- **Problem statement**:
Although the entries contain pictures, the copy should hold only their exact text.

- **Data to examine**:

_____

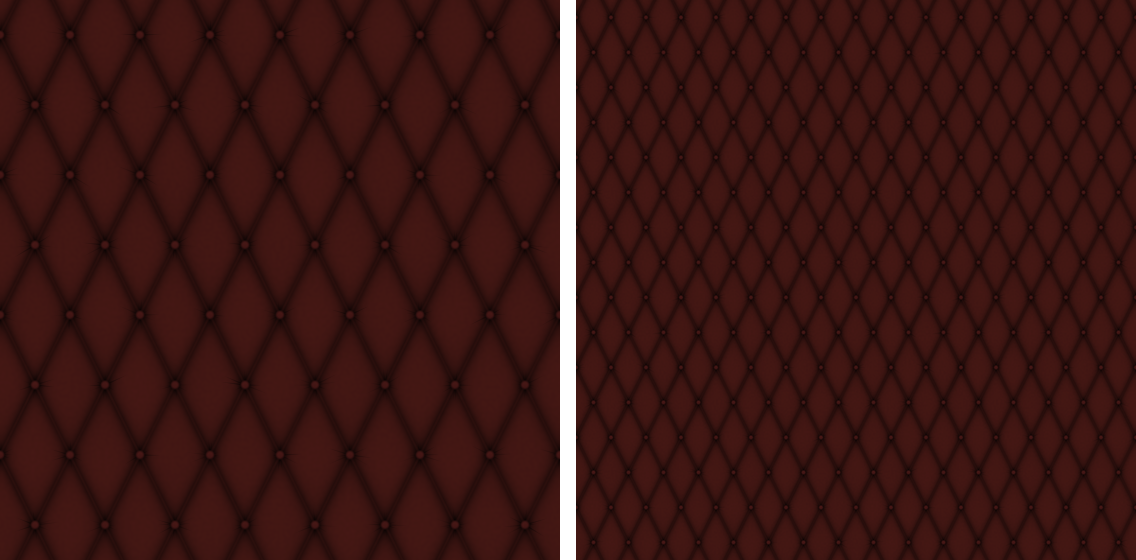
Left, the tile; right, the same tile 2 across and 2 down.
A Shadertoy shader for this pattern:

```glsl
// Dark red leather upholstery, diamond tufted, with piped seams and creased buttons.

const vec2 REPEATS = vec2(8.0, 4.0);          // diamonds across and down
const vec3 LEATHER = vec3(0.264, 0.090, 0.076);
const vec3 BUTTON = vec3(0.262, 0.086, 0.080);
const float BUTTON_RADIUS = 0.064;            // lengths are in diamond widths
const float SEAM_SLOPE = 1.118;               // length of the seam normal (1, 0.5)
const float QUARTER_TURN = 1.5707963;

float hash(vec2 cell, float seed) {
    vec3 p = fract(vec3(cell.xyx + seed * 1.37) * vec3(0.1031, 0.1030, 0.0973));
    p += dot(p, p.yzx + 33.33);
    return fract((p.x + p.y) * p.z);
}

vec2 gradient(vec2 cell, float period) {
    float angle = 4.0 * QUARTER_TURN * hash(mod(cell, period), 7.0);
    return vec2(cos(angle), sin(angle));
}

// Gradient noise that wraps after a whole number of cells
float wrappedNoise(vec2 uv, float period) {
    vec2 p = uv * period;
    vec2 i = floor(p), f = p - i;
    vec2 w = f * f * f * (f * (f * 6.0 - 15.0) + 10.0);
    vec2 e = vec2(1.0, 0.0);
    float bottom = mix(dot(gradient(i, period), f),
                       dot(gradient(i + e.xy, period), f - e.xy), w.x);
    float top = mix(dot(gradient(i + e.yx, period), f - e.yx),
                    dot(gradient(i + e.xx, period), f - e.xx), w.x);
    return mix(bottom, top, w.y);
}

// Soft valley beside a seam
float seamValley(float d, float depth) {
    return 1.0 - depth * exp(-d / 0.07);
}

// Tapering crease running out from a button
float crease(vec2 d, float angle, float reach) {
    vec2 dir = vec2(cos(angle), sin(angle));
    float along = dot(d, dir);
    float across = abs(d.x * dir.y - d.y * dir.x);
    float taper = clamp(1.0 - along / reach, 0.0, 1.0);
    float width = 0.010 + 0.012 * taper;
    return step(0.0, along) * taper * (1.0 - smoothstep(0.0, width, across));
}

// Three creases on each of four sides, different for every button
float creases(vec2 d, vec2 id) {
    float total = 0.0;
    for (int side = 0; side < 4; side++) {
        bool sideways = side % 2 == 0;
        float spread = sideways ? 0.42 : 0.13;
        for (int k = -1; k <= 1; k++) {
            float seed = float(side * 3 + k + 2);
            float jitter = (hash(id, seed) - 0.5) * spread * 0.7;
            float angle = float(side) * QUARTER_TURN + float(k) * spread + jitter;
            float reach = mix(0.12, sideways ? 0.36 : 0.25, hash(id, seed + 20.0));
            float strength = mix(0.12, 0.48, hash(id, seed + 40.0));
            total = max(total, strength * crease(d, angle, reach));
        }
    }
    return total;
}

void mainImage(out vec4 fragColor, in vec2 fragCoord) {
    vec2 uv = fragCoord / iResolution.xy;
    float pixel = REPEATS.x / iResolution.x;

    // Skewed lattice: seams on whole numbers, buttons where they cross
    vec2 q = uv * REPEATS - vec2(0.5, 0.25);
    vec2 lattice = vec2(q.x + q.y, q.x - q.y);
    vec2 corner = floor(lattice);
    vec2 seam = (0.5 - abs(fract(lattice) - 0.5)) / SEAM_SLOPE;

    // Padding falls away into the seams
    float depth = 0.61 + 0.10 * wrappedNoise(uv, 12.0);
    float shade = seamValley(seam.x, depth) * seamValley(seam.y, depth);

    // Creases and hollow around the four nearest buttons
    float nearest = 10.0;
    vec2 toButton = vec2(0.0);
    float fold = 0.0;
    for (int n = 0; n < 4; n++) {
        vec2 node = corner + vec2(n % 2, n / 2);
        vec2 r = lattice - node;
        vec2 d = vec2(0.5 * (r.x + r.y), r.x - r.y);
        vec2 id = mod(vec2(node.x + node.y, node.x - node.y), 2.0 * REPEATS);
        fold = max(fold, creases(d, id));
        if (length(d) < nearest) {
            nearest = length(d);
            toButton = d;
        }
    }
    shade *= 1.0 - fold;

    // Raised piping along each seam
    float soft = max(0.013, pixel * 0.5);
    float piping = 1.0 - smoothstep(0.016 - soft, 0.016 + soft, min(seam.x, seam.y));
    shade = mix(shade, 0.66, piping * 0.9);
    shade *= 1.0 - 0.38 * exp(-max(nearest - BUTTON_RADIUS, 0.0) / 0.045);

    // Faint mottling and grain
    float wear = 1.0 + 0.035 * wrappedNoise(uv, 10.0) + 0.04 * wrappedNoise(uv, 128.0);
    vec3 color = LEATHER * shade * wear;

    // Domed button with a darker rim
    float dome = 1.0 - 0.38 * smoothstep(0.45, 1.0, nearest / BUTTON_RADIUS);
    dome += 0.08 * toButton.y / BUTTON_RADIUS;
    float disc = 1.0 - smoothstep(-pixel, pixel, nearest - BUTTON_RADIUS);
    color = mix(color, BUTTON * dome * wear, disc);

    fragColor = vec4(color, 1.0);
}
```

_____

- **Output of the exercise**:
Left, the tile; right, the same tile 2 across and 2 down.
A Shadertoy shader for this pattern:

```glsl
// Dark red leather upholstery, diamond tufted, with piped seams and creased buttons.

const vec2 REPEATS = vec2(8.0, 4.0);          // diamonds across and down
const vec3 LEATHER = vec3(0.264, 0.090, 0.076);
const vec3 BUTTON = vec3(0.262, 0.086, 0.080);
const float BUTTON_RADIUS = 0.064;            // lengths are in diamond widths
const float SEAM_SLOPE = 1.118;               // length of the seam normal (1, 0.5)
const float QUARTER_TURN = 1.5707963;

float hash(vec2 cell, float seed) {
    vec3 p = fract(vec3(cell.xyx + seed * 1.37) * vec3(0.1031, 0.1030, 0.0973));
    p += dot(p, p.yzx + 33.33);
    return fract((p.x + p.y) * p.z);
}

vec2 gradient(vec2 cell, float period) {
    float angle = 4.0 * QUARTER_TURN * hash(mod(cell, period), 7.0);
    return vec2(cos(angle), sin(angle));
}

// Gradient noise that wraps after a whole number of cells
float wrappedNoise(vec2 uv, float period) {
    vec2 p = uv * period;
    vec2 i = floor(p), f = p - i;
    vec2 w = f * f * f * (f * (f * 6.0 - 15.0) + 10.0);
    vec2 e = vec2(1.0, 0.0);
    float bottom = mix(dot(gradient(i, period), f),
                       dot(gradient(i + e.xy, period), f - e.xy), w.x);
    float top = mix(dot(gradient(i + e.yx, period), f - e.yx),
                    dot(gradient(i + e.xx, period), f - e.xx), w.x);
    return mix(bottom, top, w.y);
}

// Soft valley beside a seam
float seamValley(float d, float depth) {
    return 1.0 - depth * exp(-d / 0.07);
}

// Tapering crease running out from a button
float crease(vec2 d, float angle, float reach) {
    vec2 dir = vec2(cos(angle), sin(angle));
    float along = dot(d, dir);
    float across = abs(d.x * dir.y - d.y * dir.x);
    float taper = clamp(1.0 - along / reach, 0.0, 1.0);
    float width = 0.010 + 0.012 * taper;
    return step(0.0, along) * taper * (1.0 - smoothstep(0.0, width, across));
}

// Three creases on each of four sides, different for every button
float creases(vec2 d, vec2 id) {
    float total = 0.0;
    for (int side = 0; side < 4; side++) {
        bool sideways = side % 2 == 0;
        float spread = sideways ? 0.42 : 0.13;
        for (int k = -1; k <= 1; k++) {
            float seed = float(side * 3 + k + 2);
            float jitter = (hash(id, seed) - 0.5) * spread * 0.7;
            float angle = float(side) * QUARTER_TURN + float(k) * spread + jitter;
            float reach = mix(0.12, sideways ? 0.36 : 0.25, hash(id, seed + 20.0));
            float strength = mix(0.12, 0.48, hash(id, seed + 40.0));
            total = max(total, strength * crease(d, angle, reach));
        }
    }
    return total;
}

void mainImage(out vec4 fragColor, in vec2 fragCoord) {
    vec2 uv = fragCoord / iResolution.xy;
    float pixel = REPEATS.x / iResolution.x;

    // Skewed lattice: seams on whole numbers, buttons where they cross
    vec2 q = uv * REPEATS - vec2(0.5, 0.25);
    vec2 lattice = vec2(q.x + q.y, q.x - q.y);
    vec2 corner = floor(lattice);
    vec2 seam = (0.5 - abs(fract(lattice) - 0.5)) / SEAM_SLOPE;

    // Padding falls away into the seams
    float depth = 0.61 + 0.10 * wrappedNoise(uv, 12.0);
    float shade = seamValley(seam.x, depth) * seamValley(seam.y, depth);

    // Creases and hollow around the four nearest buttons
    float nearest = 10.0;
    vec2 toButton = vec2(0.0);
    float fold = 0.0;
    for (int n = 0; n < 4; n++) {
        vec2 node = corner + vec2(n % 2, n / 2);
        vec2 r = lattice - node;
        vec2 d = vec2(0.5 * (r.x + r.y), r.x - r.y);
        vec2 id = mod(vec2(node.x + node.y, node.x - node.y), 2.0 * REPEATS);
        fold = max(fold, creases(d, id));
        if (length(d) < nearest) {
            nearest = length(d);
            toButton = d;
        }
    }
    shade *= 1.0 - fold;

    // Raised piping along each seam
    float soft = max(0.013, pixel * 0.5);
    float piping = 1.0 - smoothstep(0.016 - soft, 0.016 + soft, min(seam.x, seam.y));
    shade = mix(shade, 0.66, piping * 0.9);
    shade *= 1.0 - 0.38 * exp(-max(nearest - BUTTON_RADIUS, 0.0) / 0.045);

    // Faint mottling and grain
    float wear = 1.0 + 0.035 * wrappedNoise(uv, 10.0) + 0.04 * wrappedNoise(uv, 128.0);
    vec3 color = LEATHER * shade * wear;

    // Domed button with a darker rim
    float dome = 1.0 - 0.38 * smoothstep(0.45, 1.0, nearest / BUTTON_RADIUS);
    dome += 0.08 * toButton.y / BUTTON_RADIUS;
    float disc = 1.0 - smoothstep(-pixel, pixel, nearest - BUTTON_RADIUS);
    color = mix(color, BUTTON * dome * wear, disc);

    fragColor = vec4(color, 1.0);
}
```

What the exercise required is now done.